START Available data
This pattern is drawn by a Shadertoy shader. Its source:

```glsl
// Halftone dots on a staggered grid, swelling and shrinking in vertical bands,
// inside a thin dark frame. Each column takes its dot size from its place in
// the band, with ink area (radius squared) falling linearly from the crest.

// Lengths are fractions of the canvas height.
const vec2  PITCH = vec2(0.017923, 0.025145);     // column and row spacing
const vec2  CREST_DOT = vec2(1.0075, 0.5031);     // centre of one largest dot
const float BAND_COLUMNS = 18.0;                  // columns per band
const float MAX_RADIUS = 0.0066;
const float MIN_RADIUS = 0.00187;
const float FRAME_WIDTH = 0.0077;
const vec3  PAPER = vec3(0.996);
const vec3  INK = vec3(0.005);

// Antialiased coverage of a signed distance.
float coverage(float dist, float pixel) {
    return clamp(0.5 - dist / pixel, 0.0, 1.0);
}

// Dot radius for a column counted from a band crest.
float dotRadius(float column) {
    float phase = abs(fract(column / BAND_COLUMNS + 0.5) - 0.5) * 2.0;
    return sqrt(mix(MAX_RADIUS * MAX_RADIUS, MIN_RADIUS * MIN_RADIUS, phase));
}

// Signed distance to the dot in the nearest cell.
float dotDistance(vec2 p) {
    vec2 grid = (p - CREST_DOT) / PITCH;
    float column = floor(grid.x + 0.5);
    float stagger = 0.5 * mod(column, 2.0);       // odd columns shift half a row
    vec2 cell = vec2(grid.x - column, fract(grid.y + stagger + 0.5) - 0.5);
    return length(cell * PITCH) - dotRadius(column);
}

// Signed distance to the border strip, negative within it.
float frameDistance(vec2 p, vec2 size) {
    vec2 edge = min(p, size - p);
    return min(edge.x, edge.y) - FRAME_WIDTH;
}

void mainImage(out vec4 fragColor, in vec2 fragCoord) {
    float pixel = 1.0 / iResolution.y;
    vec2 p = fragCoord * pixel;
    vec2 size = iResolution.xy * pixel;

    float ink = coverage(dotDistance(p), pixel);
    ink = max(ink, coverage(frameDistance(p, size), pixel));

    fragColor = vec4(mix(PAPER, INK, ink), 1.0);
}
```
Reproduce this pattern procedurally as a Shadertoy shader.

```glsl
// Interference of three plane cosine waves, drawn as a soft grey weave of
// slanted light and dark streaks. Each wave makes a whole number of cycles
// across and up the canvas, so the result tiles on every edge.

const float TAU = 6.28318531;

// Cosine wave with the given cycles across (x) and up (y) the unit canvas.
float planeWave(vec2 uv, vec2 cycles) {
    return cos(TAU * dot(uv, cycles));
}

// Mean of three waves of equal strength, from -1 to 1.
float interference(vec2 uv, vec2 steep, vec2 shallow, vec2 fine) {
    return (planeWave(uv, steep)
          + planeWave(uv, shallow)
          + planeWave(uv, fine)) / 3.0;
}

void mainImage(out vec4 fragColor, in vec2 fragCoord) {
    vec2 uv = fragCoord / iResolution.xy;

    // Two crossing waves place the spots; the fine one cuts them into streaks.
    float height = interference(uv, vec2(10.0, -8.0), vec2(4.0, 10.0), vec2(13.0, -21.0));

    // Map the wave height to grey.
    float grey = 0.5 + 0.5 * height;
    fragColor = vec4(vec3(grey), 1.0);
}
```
END Available data
**Work task:** Scan each line of the entries above for the word "return" and report how many lines contain it, with nothing else.

**Answer below:** 6